■ What the task asks: From the records below, copy every line that contains the word "lines".

(Items from a data source)
============================================================

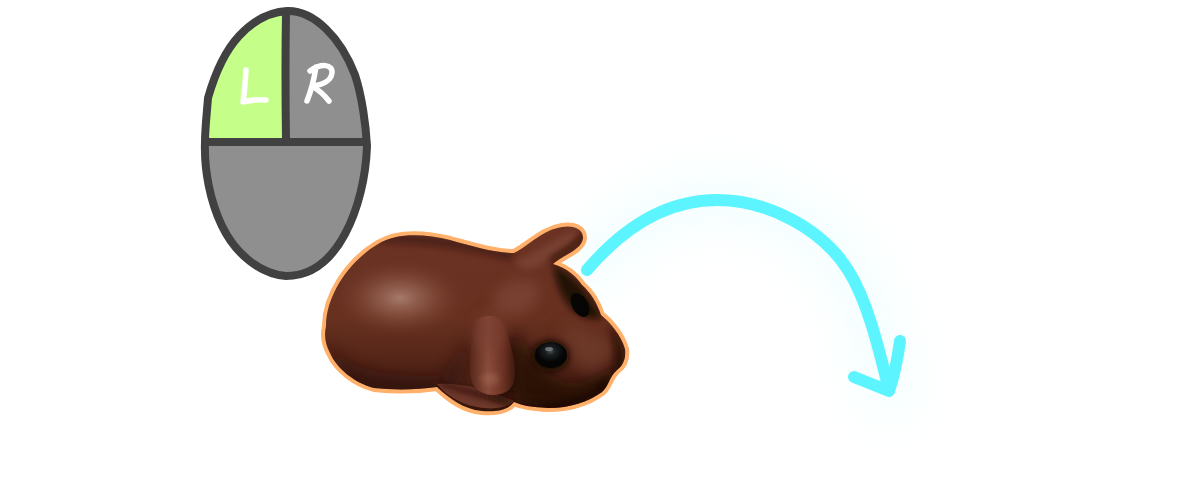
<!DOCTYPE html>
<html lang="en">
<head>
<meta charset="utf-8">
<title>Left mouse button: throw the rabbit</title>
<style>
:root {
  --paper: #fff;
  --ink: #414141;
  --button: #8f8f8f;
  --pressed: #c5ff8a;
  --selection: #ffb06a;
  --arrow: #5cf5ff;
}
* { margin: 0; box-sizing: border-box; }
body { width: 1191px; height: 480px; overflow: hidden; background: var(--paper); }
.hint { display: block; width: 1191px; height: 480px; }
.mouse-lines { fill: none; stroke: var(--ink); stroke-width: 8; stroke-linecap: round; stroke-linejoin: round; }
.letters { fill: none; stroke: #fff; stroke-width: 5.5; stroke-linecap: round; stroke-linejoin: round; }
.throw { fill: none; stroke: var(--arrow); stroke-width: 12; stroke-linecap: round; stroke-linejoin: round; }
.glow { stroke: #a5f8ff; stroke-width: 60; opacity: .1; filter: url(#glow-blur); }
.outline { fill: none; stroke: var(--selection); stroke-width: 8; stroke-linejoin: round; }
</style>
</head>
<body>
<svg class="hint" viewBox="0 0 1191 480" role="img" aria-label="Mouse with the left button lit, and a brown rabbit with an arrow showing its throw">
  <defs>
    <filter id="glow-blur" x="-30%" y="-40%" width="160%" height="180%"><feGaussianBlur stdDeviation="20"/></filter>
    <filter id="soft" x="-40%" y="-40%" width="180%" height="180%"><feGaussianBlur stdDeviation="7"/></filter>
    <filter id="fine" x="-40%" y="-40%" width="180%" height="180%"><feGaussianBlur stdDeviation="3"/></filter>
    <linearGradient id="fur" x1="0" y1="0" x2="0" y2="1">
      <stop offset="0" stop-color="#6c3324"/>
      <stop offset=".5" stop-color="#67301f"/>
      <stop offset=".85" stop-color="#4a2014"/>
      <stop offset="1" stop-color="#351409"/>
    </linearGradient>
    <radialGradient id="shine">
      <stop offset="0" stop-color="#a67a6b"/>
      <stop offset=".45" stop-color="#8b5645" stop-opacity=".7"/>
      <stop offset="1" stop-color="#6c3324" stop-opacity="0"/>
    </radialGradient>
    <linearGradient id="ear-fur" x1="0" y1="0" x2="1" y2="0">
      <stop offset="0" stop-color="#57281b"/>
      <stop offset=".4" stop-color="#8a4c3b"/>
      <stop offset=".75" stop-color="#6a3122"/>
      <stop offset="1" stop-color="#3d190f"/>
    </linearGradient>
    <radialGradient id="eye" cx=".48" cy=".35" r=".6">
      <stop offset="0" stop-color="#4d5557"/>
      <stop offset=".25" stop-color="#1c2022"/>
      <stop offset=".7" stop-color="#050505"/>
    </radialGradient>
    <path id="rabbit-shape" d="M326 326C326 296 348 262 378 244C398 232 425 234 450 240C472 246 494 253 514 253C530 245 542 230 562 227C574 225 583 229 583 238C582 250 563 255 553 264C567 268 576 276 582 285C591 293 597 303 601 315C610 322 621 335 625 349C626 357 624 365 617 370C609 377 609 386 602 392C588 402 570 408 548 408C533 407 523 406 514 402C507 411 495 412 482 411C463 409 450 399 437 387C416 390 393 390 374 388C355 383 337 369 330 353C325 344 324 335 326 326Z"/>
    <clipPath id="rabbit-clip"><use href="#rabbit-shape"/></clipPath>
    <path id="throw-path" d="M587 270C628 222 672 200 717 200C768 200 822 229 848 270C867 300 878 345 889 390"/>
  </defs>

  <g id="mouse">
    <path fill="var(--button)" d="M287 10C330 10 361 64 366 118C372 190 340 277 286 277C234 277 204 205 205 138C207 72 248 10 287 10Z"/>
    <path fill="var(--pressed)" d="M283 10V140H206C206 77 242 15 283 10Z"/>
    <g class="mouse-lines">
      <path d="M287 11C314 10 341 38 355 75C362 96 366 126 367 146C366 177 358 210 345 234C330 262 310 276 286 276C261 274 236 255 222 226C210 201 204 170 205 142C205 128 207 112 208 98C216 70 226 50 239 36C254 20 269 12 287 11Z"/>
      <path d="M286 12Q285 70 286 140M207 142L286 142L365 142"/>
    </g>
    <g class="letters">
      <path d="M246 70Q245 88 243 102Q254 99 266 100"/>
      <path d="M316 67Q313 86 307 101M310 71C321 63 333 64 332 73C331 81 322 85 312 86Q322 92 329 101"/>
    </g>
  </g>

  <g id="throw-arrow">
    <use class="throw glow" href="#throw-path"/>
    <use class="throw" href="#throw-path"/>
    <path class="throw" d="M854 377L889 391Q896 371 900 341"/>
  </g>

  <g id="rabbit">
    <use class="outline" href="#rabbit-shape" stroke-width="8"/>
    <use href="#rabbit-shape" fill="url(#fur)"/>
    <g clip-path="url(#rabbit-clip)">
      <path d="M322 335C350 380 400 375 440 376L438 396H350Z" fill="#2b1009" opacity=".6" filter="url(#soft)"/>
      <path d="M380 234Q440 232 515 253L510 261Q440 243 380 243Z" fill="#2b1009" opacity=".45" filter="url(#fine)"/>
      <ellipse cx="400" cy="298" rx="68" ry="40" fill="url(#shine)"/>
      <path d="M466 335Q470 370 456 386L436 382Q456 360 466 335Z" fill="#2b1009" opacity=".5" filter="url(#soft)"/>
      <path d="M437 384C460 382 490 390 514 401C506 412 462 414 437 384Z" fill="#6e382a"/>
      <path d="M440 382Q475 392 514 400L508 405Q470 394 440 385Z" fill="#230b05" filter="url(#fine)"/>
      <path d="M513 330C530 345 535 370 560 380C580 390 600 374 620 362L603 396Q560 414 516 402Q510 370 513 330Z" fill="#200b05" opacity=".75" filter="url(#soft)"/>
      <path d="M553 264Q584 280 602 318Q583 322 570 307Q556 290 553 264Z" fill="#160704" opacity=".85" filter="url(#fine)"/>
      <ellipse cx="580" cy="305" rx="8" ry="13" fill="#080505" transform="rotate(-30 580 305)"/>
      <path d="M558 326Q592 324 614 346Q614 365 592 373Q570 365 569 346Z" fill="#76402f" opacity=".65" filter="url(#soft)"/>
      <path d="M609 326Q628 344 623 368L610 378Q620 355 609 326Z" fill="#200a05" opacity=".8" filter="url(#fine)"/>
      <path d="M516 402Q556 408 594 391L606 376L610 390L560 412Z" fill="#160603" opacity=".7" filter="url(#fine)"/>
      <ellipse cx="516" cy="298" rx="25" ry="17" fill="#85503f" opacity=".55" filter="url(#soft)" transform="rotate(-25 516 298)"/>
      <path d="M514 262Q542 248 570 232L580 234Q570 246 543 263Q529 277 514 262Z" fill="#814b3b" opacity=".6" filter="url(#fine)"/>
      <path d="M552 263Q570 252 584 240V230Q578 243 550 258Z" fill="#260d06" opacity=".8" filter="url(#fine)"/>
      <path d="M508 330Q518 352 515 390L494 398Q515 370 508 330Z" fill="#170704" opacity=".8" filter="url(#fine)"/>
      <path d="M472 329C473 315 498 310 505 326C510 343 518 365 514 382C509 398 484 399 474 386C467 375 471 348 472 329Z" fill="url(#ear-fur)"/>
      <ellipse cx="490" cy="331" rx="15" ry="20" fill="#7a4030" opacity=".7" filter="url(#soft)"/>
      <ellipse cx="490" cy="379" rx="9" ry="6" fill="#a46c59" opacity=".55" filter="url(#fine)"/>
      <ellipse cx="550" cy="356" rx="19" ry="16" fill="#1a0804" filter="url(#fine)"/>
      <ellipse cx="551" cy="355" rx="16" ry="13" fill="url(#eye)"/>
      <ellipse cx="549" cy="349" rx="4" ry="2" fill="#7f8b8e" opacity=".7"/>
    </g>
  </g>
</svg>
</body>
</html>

============================================================

■ Result for this exercise:
.mouse-lines { fill: none; stroke: var(--ink); stroke-width: 8; stroke-linecap: round; stroke-linejoin: round; }
    <g class="mouse-lines">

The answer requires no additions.